### Activity
From the records below, pull each line that has "hash".

### Provided entries
•••

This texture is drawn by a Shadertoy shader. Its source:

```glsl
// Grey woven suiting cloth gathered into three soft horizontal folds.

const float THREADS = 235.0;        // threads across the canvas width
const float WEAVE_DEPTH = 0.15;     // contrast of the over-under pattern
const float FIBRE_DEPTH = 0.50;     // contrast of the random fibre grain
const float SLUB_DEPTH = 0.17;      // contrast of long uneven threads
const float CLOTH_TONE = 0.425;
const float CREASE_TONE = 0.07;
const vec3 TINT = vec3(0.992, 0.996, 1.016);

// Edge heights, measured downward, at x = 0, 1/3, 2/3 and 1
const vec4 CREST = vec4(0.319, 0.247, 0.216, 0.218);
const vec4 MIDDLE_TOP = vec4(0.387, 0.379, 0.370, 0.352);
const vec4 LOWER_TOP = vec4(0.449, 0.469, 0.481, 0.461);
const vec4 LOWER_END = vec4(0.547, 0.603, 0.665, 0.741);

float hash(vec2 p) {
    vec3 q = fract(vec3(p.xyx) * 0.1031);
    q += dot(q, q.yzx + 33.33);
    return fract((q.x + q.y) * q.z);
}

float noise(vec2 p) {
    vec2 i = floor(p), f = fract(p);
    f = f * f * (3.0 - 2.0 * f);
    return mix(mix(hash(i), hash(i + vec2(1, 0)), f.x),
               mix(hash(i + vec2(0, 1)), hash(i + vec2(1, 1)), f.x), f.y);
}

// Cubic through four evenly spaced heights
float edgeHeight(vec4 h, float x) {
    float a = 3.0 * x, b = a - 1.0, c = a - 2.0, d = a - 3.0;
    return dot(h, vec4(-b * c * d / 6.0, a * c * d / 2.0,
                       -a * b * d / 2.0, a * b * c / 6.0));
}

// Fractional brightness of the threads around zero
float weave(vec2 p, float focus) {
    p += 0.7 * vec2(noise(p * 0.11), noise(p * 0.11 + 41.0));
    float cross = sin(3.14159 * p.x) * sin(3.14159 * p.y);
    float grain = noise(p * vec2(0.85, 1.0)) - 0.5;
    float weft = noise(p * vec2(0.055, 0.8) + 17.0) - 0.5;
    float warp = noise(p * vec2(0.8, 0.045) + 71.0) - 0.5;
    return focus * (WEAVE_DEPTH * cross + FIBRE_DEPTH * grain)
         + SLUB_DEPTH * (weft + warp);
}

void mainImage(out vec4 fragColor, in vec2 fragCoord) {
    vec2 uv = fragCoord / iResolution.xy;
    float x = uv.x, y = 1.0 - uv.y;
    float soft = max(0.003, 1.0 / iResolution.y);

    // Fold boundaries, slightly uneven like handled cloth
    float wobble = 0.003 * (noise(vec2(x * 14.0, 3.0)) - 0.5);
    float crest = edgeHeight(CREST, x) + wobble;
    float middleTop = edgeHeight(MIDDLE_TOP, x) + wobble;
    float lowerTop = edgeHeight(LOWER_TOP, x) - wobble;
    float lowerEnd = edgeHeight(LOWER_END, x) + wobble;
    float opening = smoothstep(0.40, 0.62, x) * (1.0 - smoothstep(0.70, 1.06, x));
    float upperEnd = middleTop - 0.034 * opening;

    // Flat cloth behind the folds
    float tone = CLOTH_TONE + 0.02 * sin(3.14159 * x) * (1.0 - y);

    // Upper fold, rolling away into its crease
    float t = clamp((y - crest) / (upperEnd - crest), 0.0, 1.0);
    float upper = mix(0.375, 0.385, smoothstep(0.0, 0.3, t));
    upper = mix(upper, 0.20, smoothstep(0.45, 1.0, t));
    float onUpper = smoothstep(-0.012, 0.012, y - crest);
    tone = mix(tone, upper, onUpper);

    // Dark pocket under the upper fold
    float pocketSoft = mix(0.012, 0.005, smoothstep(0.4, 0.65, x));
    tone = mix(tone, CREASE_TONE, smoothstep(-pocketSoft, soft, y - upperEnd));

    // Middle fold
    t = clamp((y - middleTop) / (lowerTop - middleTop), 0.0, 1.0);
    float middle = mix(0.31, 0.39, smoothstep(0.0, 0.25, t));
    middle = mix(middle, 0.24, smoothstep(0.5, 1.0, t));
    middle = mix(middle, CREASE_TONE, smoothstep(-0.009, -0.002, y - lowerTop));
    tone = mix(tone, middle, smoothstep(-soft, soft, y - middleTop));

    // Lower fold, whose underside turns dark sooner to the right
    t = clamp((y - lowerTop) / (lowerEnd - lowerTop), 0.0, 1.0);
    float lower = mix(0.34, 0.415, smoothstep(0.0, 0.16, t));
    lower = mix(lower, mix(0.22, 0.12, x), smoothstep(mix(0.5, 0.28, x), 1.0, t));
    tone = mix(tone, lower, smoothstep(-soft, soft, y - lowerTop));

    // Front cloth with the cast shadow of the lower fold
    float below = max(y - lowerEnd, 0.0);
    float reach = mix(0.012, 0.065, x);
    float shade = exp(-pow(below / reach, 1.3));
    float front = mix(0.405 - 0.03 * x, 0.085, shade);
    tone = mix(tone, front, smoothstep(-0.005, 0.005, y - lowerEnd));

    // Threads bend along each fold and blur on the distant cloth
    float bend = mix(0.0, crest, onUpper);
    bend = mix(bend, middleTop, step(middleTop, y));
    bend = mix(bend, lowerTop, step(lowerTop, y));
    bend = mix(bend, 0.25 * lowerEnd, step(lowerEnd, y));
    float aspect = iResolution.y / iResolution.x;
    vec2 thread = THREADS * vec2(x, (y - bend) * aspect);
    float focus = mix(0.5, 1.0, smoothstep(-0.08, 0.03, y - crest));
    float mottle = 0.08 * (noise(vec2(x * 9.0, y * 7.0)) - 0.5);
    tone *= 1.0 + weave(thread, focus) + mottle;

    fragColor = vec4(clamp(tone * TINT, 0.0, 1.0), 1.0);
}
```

•••

### Result of the exercise
float hash(vec2 p) {
    return mix(mix(hash(i), hash(i + vec2(1, 0)), f.x),
               mix(hash(i + vec2(0, 1)), hash(i + vec2(1, 1)), f.x), f.y);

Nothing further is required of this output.